Dataset records:

════════════════════

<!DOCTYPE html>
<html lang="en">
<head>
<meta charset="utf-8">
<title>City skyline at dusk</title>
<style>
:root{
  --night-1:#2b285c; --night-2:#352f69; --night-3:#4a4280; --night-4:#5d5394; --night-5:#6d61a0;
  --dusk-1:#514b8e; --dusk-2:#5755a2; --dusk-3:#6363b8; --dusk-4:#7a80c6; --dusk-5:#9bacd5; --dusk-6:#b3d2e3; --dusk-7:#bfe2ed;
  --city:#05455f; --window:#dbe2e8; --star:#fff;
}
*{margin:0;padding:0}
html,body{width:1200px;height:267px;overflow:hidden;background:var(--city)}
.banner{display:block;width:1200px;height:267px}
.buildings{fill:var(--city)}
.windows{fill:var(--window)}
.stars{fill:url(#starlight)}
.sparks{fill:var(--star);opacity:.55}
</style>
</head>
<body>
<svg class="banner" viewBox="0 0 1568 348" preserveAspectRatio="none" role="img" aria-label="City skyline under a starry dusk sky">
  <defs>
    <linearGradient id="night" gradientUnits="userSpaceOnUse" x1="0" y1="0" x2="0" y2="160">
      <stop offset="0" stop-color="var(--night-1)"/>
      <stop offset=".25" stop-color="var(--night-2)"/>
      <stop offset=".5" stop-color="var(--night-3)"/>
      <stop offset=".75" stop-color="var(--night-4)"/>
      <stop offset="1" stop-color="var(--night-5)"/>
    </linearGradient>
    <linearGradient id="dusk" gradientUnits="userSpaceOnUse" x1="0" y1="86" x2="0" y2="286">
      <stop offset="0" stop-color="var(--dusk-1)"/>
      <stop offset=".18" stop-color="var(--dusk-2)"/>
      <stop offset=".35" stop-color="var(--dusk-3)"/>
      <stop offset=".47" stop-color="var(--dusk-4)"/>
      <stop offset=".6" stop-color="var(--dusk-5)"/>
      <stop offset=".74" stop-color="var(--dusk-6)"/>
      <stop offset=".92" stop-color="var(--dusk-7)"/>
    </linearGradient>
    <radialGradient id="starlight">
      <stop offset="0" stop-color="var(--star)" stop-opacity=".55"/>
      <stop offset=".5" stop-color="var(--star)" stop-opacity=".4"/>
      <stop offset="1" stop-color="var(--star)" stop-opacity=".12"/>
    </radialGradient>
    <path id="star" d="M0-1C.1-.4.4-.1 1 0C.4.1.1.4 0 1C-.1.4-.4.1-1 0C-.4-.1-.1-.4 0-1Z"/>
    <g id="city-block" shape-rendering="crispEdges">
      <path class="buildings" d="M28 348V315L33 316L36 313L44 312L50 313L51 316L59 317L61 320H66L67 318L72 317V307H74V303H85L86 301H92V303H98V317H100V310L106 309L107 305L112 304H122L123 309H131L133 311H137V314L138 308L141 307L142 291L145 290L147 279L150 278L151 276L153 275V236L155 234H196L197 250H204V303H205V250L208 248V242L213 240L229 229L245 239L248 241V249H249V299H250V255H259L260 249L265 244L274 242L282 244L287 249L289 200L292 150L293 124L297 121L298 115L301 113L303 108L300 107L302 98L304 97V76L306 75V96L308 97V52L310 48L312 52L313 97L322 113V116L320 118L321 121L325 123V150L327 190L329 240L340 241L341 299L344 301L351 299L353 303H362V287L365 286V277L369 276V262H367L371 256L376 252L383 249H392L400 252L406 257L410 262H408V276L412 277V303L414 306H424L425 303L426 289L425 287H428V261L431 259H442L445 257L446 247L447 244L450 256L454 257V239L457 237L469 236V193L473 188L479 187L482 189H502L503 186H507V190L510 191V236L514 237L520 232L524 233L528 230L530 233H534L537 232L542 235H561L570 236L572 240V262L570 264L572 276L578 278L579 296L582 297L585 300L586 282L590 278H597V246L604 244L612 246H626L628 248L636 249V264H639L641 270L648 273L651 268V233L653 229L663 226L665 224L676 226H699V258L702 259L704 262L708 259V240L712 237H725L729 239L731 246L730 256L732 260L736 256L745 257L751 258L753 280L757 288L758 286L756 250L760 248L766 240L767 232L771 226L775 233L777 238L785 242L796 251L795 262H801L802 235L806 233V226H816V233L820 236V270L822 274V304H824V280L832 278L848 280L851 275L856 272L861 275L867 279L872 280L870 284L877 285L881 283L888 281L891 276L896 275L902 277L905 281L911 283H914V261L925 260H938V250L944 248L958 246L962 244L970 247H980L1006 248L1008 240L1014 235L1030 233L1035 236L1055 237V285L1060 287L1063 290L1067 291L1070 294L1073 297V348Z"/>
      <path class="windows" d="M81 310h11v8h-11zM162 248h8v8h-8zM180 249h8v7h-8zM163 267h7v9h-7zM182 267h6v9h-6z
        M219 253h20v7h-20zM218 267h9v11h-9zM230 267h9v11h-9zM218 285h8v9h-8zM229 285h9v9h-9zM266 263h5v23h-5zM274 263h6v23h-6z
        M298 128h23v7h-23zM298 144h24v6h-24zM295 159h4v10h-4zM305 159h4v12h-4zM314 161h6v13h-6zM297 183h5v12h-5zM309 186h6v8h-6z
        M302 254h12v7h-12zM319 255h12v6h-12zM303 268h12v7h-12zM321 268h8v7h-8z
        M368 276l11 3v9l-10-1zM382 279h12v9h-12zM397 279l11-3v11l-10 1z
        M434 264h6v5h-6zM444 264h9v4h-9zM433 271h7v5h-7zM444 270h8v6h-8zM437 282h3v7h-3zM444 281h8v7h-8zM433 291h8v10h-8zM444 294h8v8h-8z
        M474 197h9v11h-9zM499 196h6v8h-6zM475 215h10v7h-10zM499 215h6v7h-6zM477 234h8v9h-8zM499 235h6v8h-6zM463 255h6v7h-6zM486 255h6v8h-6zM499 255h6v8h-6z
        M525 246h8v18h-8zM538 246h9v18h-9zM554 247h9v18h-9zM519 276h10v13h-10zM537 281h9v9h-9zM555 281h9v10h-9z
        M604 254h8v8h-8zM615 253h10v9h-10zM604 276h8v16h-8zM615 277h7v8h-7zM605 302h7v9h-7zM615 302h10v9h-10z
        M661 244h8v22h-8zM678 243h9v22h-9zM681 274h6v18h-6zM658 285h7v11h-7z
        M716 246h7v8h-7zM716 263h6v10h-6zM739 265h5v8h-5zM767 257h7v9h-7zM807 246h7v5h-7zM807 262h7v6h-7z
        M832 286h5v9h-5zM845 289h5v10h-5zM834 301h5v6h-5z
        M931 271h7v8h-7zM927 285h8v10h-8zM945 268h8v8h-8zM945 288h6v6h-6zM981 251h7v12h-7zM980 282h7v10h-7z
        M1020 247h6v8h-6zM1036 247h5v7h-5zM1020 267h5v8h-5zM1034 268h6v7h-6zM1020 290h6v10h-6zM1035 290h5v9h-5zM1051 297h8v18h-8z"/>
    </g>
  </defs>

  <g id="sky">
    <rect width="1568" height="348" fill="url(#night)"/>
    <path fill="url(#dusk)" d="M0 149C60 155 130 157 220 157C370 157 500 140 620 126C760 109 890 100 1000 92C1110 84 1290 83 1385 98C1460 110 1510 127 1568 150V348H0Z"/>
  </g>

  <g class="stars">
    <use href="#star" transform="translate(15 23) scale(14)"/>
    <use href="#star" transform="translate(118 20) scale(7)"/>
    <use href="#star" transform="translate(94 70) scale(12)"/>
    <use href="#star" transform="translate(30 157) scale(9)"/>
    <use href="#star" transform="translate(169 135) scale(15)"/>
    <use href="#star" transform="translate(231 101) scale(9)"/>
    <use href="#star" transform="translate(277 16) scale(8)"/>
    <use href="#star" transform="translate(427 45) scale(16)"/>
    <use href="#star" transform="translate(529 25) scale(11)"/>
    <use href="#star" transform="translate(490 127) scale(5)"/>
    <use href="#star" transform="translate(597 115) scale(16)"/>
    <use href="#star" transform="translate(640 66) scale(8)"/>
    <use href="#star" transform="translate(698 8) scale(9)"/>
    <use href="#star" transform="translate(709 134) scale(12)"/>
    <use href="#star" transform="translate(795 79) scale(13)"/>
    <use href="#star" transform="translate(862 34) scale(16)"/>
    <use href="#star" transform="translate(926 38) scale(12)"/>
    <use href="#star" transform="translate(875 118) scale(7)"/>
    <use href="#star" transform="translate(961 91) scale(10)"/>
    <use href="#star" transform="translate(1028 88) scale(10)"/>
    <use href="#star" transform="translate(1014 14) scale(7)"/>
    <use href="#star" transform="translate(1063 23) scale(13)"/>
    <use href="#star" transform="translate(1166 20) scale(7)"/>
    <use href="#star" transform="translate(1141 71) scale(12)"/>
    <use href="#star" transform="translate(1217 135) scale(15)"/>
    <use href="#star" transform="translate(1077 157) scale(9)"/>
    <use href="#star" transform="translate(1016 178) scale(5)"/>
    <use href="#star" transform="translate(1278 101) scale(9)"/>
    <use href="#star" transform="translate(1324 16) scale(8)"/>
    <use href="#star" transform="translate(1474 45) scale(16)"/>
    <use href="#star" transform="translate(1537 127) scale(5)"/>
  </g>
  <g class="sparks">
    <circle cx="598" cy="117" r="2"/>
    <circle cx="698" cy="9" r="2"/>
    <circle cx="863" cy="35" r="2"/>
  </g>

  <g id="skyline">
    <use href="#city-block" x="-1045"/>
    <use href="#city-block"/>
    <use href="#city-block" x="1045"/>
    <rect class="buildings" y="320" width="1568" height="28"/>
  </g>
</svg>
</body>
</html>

════════════════════

§ **EXERCISE INSTRUCTIONS**: Lines in the data that hold "html" must be located and copied.

§ **WRITTEN SOLUTION**:
<!DOCTYPE html>
<html lang="en">
html,body{width:1200px;height:267px;overflow:hidden;background:var(--city)}
</html>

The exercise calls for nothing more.